Nothing but the lines from the one containing "0; fill: none;" through the one containing "moyens de paiement)</h1>", both included, should be given again, each exactly as written below.

===

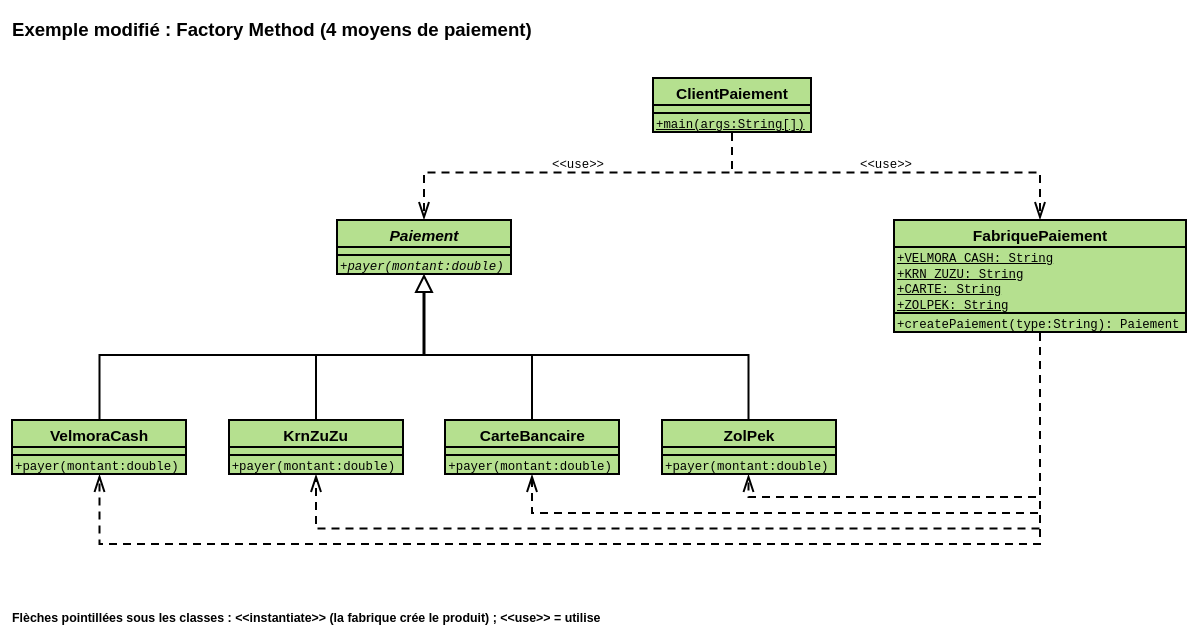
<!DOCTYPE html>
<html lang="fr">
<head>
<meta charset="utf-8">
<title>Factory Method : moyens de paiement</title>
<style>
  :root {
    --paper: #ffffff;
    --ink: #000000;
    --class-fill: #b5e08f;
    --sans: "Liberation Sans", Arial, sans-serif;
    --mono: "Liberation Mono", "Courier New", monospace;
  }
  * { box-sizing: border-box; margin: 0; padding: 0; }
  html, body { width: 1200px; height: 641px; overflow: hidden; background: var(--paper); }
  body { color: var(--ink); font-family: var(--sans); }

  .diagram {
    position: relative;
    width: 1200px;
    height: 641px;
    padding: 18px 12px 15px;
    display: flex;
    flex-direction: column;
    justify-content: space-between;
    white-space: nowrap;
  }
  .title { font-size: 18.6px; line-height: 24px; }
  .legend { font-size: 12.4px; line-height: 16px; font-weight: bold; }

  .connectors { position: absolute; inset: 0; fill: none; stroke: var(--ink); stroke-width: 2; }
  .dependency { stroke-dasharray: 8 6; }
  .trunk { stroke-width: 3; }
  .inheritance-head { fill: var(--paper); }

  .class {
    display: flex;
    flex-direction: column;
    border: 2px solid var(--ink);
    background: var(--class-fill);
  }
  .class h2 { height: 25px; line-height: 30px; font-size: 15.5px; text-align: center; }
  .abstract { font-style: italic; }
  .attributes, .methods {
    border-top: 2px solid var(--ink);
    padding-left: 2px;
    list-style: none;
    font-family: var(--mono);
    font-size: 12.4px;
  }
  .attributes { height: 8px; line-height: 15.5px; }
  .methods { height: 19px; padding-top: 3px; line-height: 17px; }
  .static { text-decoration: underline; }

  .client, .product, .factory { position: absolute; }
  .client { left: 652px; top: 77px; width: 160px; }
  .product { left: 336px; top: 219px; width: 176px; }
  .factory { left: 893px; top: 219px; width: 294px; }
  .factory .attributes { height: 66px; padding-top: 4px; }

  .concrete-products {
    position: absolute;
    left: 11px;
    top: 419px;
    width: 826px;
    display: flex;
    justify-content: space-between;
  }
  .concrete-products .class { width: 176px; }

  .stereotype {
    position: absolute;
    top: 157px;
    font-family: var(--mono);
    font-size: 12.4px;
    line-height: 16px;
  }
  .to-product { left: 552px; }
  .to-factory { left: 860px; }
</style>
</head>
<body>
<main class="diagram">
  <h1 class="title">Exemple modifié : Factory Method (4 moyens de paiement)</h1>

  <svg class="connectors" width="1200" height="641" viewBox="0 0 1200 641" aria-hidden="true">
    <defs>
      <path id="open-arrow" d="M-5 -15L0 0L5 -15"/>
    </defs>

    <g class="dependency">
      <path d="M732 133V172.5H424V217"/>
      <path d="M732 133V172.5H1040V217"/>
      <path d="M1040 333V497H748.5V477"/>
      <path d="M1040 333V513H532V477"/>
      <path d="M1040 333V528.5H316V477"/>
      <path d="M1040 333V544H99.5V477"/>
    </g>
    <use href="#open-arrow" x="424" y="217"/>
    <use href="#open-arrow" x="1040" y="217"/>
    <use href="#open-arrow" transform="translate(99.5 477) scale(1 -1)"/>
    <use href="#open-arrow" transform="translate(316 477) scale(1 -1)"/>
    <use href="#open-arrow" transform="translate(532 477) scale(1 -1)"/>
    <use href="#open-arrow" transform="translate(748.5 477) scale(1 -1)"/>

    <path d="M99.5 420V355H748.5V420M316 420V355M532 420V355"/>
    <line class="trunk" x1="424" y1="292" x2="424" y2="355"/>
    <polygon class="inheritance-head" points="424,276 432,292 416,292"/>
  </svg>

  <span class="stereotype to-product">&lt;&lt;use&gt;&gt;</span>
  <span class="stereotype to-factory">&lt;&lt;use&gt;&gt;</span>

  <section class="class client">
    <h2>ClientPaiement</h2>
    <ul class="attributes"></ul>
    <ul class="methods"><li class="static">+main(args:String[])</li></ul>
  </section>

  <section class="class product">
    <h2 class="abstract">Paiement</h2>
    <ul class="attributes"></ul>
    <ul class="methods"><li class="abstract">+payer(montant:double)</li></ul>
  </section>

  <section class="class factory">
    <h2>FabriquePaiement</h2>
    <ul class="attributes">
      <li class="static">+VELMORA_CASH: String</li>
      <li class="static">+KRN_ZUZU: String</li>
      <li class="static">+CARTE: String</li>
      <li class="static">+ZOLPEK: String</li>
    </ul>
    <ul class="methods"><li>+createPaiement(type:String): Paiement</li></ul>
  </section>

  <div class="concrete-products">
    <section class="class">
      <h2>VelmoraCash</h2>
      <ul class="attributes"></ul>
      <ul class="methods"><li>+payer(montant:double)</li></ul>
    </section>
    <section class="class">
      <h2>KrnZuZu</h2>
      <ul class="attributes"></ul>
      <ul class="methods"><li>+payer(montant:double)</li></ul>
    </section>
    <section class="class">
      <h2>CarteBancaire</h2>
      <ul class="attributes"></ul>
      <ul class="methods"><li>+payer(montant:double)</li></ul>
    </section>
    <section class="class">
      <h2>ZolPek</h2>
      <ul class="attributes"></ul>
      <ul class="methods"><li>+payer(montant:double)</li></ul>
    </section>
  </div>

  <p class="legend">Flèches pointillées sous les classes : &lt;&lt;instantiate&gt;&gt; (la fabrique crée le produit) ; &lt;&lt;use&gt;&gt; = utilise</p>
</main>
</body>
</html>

===

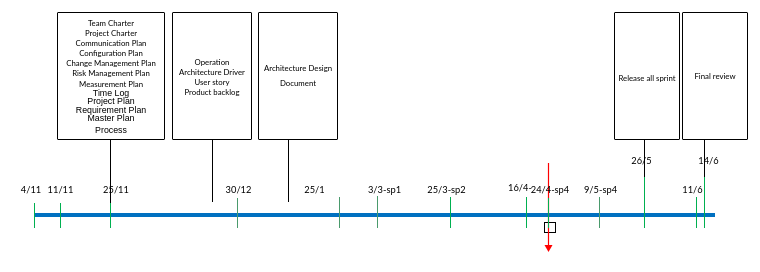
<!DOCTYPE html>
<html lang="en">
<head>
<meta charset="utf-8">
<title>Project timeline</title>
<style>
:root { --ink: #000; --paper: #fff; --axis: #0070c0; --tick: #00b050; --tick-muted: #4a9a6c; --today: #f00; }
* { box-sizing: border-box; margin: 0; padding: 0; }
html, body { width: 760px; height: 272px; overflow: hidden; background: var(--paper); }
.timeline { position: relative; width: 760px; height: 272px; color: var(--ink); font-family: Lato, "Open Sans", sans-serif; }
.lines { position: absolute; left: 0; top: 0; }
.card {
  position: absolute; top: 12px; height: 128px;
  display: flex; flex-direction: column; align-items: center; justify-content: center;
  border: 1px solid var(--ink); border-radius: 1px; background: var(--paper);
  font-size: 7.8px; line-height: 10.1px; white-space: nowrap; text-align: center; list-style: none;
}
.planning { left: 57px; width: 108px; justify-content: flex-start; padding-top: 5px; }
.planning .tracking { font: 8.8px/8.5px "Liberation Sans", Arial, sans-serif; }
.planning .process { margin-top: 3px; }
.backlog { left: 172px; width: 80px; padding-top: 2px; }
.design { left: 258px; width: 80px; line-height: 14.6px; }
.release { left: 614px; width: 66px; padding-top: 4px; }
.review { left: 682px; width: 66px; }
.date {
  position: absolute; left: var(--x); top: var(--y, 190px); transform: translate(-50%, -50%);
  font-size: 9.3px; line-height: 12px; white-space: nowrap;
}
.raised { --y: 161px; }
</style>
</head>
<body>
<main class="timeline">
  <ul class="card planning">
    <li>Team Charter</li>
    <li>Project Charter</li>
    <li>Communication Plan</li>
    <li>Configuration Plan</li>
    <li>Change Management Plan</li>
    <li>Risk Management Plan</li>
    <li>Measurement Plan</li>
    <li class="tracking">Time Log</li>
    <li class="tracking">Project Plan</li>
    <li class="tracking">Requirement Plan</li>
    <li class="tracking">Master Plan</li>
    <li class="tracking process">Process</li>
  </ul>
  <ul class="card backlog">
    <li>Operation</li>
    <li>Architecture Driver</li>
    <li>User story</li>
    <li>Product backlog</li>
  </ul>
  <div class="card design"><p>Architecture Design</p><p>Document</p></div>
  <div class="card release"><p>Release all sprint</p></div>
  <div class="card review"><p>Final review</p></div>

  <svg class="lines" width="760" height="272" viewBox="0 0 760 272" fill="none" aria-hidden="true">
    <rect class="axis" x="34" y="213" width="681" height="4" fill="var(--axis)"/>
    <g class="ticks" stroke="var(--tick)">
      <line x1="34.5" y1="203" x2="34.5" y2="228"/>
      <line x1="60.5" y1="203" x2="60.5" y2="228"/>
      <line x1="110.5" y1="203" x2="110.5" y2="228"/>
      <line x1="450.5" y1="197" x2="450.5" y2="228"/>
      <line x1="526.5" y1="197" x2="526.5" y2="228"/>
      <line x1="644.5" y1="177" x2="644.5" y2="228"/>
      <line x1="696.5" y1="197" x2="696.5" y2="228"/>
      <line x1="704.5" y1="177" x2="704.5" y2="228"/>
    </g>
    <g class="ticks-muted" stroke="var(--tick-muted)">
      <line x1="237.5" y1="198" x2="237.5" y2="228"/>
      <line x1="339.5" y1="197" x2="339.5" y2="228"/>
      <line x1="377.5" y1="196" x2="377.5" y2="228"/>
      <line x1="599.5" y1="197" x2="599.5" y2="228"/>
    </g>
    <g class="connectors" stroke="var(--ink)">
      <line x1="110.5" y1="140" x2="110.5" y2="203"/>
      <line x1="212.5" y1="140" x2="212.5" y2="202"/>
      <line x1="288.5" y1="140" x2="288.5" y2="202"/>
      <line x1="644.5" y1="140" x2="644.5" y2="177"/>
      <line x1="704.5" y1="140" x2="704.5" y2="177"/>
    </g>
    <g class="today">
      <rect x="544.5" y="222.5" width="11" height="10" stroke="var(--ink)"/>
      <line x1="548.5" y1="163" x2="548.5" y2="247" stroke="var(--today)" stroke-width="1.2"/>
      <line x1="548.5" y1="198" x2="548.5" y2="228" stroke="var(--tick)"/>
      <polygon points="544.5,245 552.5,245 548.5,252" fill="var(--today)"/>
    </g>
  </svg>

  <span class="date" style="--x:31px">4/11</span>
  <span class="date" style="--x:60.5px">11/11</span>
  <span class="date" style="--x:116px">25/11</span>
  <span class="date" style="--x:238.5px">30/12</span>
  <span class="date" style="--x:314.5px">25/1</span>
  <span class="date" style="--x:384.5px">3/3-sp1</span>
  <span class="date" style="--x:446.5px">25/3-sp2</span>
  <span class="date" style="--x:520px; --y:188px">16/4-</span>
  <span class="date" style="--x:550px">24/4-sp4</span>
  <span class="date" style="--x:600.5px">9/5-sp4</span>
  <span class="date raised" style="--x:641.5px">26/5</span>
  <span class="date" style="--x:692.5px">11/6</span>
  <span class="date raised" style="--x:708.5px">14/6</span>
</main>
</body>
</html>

===

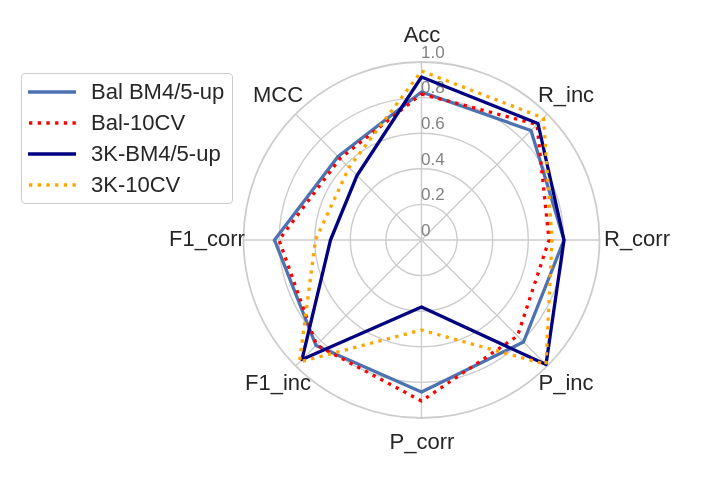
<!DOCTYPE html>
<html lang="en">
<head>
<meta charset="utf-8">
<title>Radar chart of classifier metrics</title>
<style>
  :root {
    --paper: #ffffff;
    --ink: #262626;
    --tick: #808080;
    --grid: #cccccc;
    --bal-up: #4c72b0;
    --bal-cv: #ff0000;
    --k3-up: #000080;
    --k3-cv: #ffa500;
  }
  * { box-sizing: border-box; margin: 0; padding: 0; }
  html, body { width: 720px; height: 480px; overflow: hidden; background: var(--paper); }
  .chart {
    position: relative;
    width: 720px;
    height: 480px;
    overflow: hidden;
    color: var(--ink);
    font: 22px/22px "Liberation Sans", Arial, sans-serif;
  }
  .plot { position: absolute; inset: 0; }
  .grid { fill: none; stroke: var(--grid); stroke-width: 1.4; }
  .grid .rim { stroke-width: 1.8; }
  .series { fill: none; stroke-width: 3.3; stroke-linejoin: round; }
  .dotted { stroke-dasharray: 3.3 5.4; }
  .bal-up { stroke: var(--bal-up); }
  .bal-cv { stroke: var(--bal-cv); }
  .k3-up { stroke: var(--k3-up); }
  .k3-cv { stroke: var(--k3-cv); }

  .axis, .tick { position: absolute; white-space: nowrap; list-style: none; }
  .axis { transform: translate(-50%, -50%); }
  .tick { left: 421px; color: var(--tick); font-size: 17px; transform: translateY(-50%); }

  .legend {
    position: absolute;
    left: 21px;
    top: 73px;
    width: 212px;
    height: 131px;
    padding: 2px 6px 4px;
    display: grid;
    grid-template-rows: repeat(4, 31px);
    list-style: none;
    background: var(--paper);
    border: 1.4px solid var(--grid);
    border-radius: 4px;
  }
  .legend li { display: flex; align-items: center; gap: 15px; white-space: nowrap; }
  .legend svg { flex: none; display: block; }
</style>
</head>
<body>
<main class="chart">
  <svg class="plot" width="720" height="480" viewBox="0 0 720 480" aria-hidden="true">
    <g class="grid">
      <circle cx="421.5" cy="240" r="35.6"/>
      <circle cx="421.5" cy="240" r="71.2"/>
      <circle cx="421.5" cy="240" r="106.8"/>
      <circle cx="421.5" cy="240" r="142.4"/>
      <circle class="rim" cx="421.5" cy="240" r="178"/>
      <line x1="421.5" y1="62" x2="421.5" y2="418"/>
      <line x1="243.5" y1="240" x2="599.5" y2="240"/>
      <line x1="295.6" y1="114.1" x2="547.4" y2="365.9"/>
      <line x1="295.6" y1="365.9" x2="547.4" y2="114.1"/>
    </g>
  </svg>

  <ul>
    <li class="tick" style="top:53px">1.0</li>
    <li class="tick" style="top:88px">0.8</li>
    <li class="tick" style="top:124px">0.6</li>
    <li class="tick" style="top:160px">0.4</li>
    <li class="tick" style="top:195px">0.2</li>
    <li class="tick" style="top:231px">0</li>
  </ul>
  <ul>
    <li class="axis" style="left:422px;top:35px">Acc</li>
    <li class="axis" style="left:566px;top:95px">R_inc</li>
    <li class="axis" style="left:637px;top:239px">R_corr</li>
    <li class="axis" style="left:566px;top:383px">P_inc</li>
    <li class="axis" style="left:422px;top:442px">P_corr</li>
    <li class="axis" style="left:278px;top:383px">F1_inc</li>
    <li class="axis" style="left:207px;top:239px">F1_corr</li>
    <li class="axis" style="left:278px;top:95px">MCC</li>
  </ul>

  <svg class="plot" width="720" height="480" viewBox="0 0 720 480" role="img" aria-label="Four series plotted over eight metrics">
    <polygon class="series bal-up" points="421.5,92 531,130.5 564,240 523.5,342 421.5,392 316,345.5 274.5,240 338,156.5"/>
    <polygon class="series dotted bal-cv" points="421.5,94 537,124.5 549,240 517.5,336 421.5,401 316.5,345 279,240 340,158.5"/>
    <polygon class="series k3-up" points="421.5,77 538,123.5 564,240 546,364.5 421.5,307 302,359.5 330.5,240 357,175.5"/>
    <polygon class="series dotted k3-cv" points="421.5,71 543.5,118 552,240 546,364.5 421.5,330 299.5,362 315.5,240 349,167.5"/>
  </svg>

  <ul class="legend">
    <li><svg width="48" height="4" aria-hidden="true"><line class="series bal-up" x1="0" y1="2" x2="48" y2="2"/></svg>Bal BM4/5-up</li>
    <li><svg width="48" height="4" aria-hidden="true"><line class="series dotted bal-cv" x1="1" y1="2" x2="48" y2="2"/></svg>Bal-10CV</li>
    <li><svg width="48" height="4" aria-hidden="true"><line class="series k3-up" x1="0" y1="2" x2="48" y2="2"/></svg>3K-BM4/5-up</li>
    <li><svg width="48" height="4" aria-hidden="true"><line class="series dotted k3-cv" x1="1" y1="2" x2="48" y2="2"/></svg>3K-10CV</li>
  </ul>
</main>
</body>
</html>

===

→ **SOLUTION TO THIS TASK**:
  .connectors { position: absolute; inset: 0; fill: none; stroke: var(--ink); stroke-width: 2; }
  .dependency { stroke-dasharray: 8 6; }
  .trunk { stroke-width: 3; }
  .inheritance-head { fill: var(--paper); }

  .class {
    display: flex;
    flex-direction: column;
    border: 2px solid var(--ink);
    background: var(--class-fill);
  }
  .class h2 { height: 25px; line-height: 30px; font-size: 15.5px; text-align: center; }
  .abstract { font-style: italic; }
  .attributes, .methods {
    border-top: 2px solid var(--ink);
    padding-left: 2px;
    list-style: none;
    font-family: var(--mono);
    font-size: 12.4px;
  }
  .attributes { height: 8px; line-height: 15.5px; }
  .methods { height: 19px; padding-top: 3px; line-height: 17px; }
  .static { text-decoration: underline; }

  .client, .product, .factory { position: absolute; }
  .client { left: 652px; top: 77px; width: 160px; }
  .product { left: 336px; top: 219px; width: 176px; }
  .factory { left: 893px; top: 219px; width: 294px; }
  .factory .attributes { height: 66px; padding-top: 4px; }

  .concrete-products {
    position: absolute;
    left: 11px;
    top: 419px;
    width: 826px;
    display: flex;
    justify-content: space-between;
  }
  .concrete-products .class { width: 176px; }

  .stereotype {
    position: absolute;
    top: 157px;
    font-family: var(--mono);
    font-size: 12.4px;
    line-height: 16px;
  }
  .to-product { left: 552px; }
  .to-factory { left: 860px; }
</style>
</head>
<body>
<main class="diagram">
  <h1 class="title">Exemple modifié : Factory Method (4 moyens de paiement)</h1>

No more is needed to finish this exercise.